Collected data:
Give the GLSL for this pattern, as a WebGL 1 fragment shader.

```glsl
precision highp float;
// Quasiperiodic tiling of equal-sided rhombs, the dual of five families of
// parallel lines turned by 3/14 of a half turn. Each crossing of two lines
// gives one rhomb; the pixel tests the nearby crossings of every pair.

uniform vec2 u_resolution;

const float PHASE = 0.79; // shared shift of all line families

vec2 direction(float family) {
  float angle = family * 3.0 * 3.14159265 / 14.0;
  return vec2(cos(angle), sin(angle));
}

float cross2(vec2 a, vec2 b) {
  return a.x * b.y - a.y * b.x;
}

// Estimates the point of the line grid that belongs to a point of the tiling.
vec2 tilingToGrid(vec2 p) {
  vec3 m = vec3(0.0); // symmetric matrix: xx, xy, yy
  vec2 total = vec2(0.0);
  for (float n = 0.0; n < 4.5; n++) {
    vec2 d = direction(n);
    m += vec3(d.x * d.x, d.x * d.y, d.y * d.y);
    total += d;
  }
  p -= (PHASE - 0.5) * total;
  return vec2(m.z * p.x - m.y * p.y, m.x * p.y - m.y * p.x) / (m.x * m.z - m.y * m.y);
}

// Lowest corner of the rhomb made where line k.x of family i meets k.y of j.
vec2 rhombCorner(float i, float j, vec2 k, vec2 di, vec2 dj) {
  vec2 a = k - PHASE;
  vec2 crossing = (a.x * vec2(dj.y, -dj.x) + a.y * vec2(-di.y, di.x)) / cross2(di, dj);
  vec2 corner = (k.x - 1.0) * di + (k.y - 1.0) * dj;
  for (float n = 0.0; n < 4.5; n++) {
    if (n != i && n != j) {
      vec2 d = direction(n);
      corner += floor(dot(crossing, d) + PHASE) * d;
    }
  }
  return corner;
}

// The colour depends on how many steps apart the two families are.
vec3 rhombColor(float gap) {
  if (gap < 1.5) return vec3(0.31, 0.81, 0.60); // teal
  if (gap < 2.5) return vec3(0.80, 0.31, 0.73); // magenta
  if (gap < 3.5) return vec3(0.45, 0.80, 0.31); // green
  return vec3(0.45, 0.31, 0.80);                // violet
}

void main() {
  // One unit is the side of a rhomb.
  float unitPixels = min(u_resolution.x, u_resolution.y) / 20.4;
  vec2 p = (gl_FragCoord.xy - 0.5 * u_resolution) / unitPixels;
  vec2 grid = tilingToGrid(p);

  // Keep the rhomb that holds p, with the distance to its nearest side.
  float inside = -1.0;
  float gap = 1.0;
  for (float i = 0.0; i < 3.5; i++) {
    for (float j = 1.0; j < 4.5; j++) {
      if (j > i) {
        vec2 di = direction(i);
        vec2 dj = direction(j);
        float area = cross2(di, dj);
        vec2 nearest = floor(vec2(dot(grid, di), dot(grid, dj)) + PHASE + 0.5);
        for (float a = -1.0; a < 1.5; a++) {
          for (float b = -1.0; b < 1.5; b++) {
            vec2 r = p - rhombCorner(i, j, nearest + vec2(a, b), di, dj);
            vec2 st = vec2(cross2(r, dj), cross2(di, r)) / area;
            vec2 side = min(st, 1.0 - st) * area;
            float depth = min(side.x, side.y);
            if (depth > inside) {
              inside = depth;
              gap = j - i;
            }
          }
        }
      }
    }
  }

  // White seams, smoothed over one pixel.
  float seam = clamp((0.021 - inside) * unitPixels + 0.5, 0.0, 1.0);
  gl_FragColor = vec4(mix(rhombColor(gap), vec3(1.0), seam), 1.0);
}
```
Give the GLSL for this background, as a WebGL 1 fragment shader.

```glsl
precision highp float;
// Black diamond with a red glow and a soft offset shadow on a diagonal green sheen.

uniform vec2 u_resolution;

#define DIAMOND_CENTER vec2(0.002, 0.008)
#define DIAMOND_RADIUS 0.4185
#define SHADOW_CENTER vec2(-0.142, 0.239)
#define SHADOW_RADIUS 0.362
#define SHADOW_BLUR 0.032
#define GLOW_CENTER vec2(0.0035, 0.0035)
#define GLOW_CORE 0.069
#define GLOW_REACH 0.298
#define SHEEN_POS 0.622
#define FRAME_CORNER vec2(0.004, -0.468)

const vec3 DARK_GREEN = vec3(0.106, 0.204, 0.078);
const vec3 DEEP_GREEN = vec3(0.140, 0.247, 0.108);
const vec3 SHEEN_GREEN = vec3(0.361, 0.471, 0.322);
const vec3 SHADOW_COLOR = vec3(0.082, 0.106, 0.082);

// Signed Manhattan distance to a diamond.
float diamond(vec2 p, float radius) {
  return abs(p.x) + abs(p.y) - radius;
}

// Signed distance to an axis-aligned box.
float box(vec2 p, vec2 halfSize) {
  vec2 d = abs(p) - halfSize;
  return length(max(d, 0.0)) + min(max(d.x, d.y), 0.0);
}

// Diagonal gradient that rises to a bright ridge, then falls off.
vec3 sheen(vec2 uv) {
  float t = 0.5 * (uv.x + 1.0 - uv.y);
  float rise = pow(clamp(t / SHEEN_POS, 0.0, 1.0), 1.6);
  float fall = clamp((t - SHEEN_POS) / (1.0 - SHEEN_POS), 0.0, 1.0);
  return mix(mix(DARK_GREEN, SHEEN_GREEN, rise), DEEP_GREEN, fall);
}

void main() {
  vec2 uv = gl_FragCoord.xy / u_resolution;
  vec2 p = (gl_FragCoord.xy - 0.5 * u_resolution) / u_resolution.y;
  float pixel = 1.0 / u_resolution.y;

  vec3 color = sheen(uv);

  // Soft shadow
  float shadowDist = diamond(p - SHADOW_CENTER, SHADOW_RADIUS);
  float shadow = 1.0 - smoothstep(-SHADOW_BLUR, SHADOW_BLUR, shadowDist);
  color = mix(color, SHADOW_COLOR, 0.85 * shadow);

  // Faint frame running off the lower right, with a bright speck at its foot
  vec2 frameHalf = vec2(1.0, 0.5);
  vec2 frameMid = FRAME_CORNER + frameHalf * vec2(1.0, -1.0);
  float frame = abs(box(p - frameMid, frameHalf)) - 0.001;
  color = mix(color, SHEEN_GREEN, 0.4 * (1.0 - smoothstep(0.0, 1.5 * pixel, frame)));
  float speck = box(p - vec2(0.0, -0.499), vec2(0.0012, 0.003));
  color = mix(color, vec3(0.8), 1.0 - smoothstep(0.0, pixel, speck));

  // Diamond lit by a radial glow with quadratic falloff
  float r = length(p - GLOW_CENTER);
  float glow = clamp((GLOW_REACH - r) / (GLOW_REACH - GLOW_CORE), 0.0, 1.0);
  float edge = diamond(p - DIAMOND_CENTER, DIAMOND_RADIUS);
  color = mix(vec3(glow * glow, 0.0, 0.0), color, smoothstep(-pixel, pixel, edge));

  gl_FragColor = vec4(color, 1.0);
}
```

▸ WHAT TO DO
Please print the records above exactly, leaving nothing out.

▸ SOLUTION
Give the GLSL for this pattern, as a WebGL 1 fragment shader.

```glsl
precision highp float;
// Quasiperiodic tiling of equal-sided rhombs, the dual of five families of
// parallel lines turned by 3/14 of a half turn. Each crossing of two lines
// gives one rhomb; the pixel tests the nearby crossings of every pair.

uniform vec2 u_resolution;

const float PHASE = 0.79; // shared shift of all line families

vec2 direction(float family) {
  float angle = family * 3.0 * 3.14159265 / 14.0;
  return vec2(cos(angle), sin(angle));
}

float cross2(vec2 a, vec2 b) {
  return a.x * b.y - a.y * b.x;
}

// Estimates the point of the line grid that belongs to a point of the tiling.
vec2 tilingToGrid(vec2 p) {
  vec3 m = vec3(0.0); // symmetric matrix: xx, xy, yy
  vec2 total = vec2(0.0);
  for (float n = 0.0; n < 4.5; n++) {
    vec2 d = direction(n);
    m += vec3(d.x * d.x, d.x * d.y, d.y * d.y);
    total += d;
  }
  p -= (PHASE - 0.5) * total;
  return vec2(m.z * p.x - m.y * p.y, m.x * p.y - m.y * p.x) / (m.x * m.z - m.y * m.y);
}

// Lowest corner of the rhomb made where line k.x of family i meets k.y of j.
vec2 rhombCorner(float i, float j, vec2 k, vec2 di, vec2 dj) {
  vec2 a = k - PHASE;
  vec2 crossing = (a.x * vec2(dj.y, -dj.x) + a.y * vec2(-di.y, di.x)) / cross2(di, dj);
  vec2 corner = (k.x - 1.0) * di + (k.y - 1.0) * dj;
  for (float n = 0.0; n < 4.5; n++) {
    if (n != i && n != j) {
      vec2 d = direction(n);
      corner += floor(dot(crossing, d) + PHASE) * d;
    }
  }
  return corner;
}

// The colour depends on how many steps apart the two families are.
vec3 rhombColor(float gap) {
  if (gap < 1.5) return vec3(0.31, 0.81, 0.60); // teal
  if (gap < 2.5) return vec3(0.80, 0.31, 0.73); // magenta
  if (gap < 3.5) return vec3(0.45, 0.80, 0.31); // green
  return vec3(0.45, 0.31, 0.80);                // violet
}

void main() {
  // One unit is the side of a rhomb.
  float unitPixels = min(u_resolution.x, u_resolution.y) / 20.4;
  vec2 p = (gl_FragCoord.xy - 0.5 * u_resolution) / unitPixels;
  vec2 grid = tilingToGrid(p);

  // Keep the rhomb that holds p, with the distance to its nearest side.
  float inside = -1.0;
  float gap = 1.0;
  for (float i = 0.0; i < 3.5; i++) {
    for (float j = 1.0; j < 4.5; j++) {
      if (j > i) {
        vec2 di = direction(i);
        vec2 dj = direction(j);
        float area = cross2(di, dj);
        vec2 nearest = floor(vec2(dot(grid, di), dot(grid, dj)) + PHASE + 0.5);
        for (float a = -1.0; a < 1.5; a++) {
          for (float b = -1.0; b < 1.5; b++) {
            vec2 r = p - rhombCorner(i, j, nearest + vec2(a, b), di, dj);
            vec2 st = vec2(cross2(r, dj), cross2(di, r)) / area;
            vec2 side = min(st, 1.0 - st) * area;
            float depth = min(side.x, side.y);
            if (depth > inside) {
              inside = depth;
              gap = j - i;
            }
          }
        }
      }
    }
  }

  // White seams, smoothed over one pixel.
  float seam = clamp((0.021 - inside) * unitPixels + 0.5, 0.0, 1.0);
  gl_FragColor = vec4(mix(rhombColor(gap), vec3(1.0), seam), 1.0);
}
```
Give the GLSL for this background, as a WebGL 1 fragment shader.

```glsl
precision highp float;
// Black diamond with a red glow and a soft offset shadow on a diagonal green sheen.

uniform vec2 u_resolution;

#define DIAMOND_CENTER vec2(0.002, 0.008)
#define DIAMOND_RADIUS 0.4185
#define SHADOW_CENTER vec2(-0.142, 0.239)
#define SHADOW_RADIUS 0.362
#define SHADOW_BLUR 0.032
#define GLOW_CENTER vec2(0.0035, 0.0035)
#define GLOW_CORE 0.069
#define GLOW_REACH 0.298
#define SHEEN_POS 0.622
#define FRAME_CORNER vec2(0.004, -0.468)

const vec3 DARK_GREEN = vec3(0.106, 0.204, 0.078);
const vec3 DEEP_GREEN = vec3(0.140, 0.247, 0.108);
const vec3 SHEEN_GREEN = vec3(0.361, 0.471, 0.322);
const vec3 SHADOW_COLOR = vec3(0.082, 0.106, 0.082);

// Signed Manhattan distance to a diamond.
float diamond(vec2 p, float radius) {
  return abs(p.x) + abs(p.y) - radius;
}

// Signed distance to an axis-aligned box.
float box(vec2 p, vec2 halfSize) {
  vec2 d = abs(p) - halfSize;
  return length(max(d, 0.0)) + min(max(d.x, d.y), 0.0);
}

// Diagonal gradient that rises to a bright ridge, then falls off.
vec3 sheen(vec2 uv) {
  float t = 0.5 * (uv.x + 1.0 - uv.y);
  float rise = pow(clamp(t / SHEEN_POS, 0.0, 1.0), 1.6);
  float fall = clamp((t - SHEEN_POS) / (1.0 - SHEEN_POS), 0.0, 1.0);
  return mix(mix(DARK_GREEN, SHEEN_GREEN, rise), DEEP_GREEN, fall);
}

void main() {
  vec2 uv = gl_FragCoord.xy / u_resolution;
  vec2 p = (gl_FragCoord.xy - 0.5 * u_resolution) / u_resolution.y;
  float pixel = 1.0 / u_resolution.y;

  vec3 color = sheen(uv);

  // Soft shadow
  float shadowDist = diamond(p - SHADOW_CENTER, SHADOW_RADIUS);
  float shadow = 1.0 - smoothstep(-SHADOW_BLUR, SHADOW_BLUR, shadowDist);
  color = mix(color, SHADOW_COLOR, 0.85 * shadow);

  // Faint frame running off the lower right, with a bright speck at its foot
  vec2 frameHalf = vec2(1.0, 0.5);
  vec2 frameMid = FRAME_CORNER + frameHalf * vec2(1.0, -1.0);
  float frame = abs(box(p - frameMid, frameHalf)) - 0.001;
  color = mix(color, SHEEN_GREEN, 0.4 * (1.0 - smoothstep(0.0, 1.5 * pixel, frame)));
  float speck = box(p - vec2(0.0, -0.499), vec2(0.0012, 0.003));
  color = mix(color, vec3(0.8), 1.0 - smoothstep(0.0, pixel, speck));

  // Diamond lit by a radial glow with quadratic falloff
  float r = length(p - GLOW_CENTER);
  float glow = clamp((GLOW_REACH - r) / (GLOW_REACH - GLOW_CORE), 0.0, 1.0);
  float edge = diamond(p - DIAMOND_CENTER, DIAMOND_RADIUS);
  color = mix(vec3(glow * glow, 0.0, 0.0), color, smoothstep(-pixel, pixel, edge));

  gl_FragColor = vec4(color, 1.0);
}
```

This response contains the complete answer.